Archive
Restitution

V&A sends stolen monstrance on long-term loan to Spain

The 16th-century silver object had been taken from a church in Toro in 1890

In an unusual move, the Victoria and Albert Museum (V&A) has returned on loan a treasure which was stolen from a church in Toro, in northern Spain. The silver custodia, a monstrance displaying the host, was commissioned in 1538 for the Collegiate Church of Sta Mariá La Mayor. Made by Toro goldsmith Juan Gago Díez, it is engraved with the bishop’s coat of arms and always formed an important part of the church’s treasury.

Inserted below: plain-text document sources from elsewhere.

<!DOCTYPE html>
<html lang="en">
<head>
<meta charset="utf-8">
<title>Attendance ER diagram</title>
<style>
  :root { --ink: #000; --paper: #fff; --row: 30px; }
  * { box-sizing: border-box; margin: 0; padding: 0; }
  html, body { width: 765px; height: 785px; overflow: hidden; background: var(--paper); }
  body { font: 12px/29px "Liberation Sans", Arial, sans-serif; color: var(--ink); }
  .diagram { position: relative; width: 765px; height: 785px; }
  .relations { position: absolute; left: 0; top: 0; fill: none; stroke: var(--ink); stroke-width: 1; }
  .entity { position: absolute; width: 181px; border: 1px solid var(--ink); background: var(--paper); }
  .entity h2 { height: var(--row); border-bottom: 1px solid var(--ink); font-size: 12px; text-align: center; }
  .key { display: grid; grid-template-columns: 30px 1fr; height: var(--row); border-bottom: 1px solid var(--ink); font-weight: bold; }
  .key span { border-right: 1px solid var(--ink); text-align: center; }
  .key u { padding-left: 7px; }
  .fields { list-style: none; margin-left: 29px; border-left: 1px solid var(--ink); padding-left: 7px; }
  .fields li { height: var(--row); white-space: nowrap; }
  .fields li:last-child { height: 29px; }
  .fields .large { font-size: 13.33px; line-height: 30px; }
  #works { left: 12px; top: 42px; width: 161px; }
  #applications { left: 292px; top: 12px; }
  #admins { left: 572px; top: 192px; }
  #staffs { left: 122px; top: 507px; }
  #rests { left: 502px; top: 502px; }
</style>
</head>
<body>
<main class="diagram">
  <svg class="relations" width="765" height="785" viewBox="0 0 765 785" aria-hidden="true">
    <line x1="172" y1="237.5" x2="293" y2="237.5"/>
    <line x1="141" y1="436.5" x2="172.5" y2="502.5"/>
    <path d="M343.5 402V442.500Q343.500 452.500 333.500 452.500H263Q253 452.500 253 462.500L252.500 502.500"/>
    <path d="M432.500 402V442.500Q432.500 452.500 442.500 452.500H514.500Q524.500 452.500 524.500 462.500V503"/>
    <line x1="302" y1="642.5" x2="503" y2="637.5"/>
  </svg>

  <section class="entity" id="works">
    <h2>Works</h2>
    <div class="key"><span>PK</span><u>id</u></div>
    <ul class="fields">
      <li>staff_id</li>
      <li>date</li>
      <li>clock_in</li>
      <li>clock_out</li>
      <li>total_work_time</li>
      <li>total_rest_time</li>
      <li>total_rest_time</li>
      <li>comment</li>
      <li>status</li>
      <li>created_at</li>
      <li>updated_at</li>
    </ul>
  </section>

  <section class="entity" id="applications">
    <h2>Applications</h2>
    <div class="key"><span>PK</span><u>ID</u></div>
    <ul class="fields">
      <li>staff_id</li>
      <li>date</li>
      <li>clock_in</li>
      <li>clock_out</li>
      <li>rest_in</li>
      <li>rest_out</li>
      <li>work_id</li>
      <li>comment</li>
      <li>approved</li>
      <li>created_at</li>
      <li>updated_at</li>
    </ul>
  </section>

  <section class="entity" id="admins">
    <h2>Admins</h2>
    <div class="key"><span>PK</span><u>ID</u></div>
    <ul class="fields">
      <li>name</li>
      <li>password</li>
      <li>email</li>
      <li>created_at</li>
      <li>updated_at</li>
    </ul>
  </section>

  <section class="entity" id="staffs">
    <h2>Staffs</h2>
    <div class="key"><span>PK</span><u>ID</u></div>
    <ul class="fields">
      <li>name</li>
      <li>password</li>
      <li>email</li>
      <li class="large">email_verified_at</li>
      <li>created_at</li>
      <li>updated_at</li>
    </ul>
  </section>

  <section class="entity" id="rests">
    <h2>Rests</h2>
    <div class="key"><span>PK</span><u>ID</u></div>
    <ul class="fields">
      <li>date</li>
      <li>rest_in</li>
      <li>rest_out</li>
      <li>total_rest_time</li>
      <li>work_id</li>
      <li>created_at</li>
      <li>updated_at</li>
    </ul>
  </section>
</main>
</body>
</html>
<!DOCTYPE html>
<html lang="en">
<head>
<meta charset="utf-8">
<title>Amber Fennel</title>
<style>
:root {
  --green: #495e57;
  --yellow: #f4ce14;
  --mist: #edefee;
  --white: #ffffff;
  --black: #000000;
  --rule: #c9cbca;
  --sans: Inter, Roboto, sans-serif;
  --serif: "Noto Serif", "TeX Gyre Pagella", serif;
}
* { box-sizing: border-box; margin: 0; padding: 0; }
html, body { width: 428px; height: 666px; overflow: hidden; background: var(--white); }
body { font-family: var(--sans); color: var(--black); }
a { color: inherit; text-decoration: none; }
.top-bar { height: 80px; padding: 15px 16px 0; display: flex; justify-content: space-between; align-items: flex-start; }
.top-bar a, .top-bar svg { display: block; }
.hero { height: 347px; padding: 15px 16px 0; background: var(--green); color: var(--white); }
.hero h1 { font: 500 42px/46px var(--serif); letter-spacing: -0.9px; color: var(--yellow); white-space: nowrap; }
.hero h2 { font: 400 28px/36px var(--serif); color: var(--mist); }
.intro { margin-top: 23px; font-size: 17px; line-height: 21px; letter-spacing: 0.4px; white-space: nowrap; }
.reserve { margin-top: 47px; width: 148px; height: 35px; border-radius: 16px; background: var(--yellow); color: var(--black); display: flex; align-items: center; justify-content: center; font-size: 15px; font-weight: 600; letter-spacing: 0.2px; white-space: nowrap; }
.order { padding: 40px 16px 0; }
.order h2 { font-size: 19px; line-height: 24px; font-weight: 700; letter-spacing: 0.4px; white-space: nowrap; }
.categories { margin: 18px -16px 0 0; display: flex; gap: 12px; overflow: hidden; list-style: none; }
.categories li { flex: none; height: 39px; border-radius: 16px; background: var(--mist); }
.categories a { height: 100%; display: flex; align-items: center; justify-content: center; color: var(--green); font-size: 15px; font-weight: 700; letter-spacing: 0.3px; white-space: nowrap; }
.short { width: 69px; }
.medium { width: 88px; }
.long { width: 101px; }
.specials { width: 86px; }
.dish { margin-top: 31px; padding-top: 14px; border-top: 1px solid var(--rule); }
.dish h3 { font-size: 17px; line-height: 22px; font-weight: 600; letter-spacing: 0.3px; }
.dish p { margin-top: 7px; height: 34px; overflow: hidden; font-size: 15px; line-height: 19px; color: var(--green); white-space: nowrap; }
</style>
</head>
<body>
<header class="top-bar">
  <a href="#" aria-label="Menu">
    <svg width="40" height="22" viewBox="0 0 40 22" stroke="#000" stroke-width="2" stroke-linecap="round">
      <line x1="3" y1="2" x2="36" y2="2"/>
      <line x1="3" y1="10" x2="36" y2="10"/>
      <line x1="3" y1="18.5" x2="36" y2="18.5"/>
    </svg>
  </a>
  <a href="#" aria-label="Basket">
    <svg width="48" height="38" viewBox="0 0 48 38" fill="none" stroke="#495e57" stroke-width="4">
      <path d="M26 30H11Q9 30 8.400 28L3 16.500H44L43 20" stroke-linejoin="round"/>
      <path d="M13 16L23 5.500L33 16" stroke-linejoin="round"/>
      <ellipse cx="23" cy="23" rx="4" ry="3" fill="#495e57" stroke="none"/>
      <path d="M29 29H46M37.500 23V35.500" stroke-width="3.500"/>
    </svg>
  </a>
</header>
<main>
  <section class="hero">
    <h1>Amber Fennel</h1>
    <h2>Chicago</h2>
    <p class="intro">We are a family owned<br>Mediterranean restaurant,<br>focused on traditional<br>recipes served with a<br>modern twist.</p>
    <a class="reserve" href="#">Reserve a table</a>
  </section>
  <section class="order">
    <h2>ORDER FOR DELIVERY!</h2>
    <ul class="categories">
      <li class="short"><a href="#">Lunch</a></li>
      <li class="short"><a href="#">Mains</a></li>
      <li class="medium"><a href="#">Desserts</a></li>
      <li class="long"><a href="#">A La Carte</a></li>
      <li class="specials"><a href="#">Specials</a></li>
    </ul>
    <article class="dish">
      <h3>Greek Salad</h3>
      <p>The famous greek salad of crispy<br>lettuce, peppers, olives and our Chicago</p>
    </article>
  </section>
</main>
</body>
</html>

The richly decorated custodia was stolen on the night of 25 November 1890. It bears a French import mark, showing that it had arrived there by 1893. By 1928 it belonged to Swiss collector Alfred Rütschi, when he exhibited it in Zurich, and it was sold as part of his collection at a Fisher auction in Lucerne in 1931. The custodia was then bought by Walter Hildburgh, an American collector in London, who loaned it to the V&A. He bequeathed it to the museum in 1956. At this point it had not been linked to the stolen Toro treasure.

In 1988 the V&A’s custodia was first identified by Spanish heritage commissioner José Navarro Talegón, although the museum was not informed until it received a letter from the mayor of Toro in 1999.

Following formal requests from the mayor and the Bishop of Zamora, the V&A decided to offer the custodia on loan to the Collegiate Church, initially for three years, although the period can be extended.

The V&A is not permitted to deaccession objects of this kind, so permanent restitution could not be considered. An assurance was received from the Spanish authorities that a formal restitution claim will not be made.

Although a custodia is normally carried in procession on the feast day of Corpus Christi, this will not be permitted under the loan arrangement. The V&A custodia was returned this summer and is now on display in the sacristy of Toro’s Collegiate Church.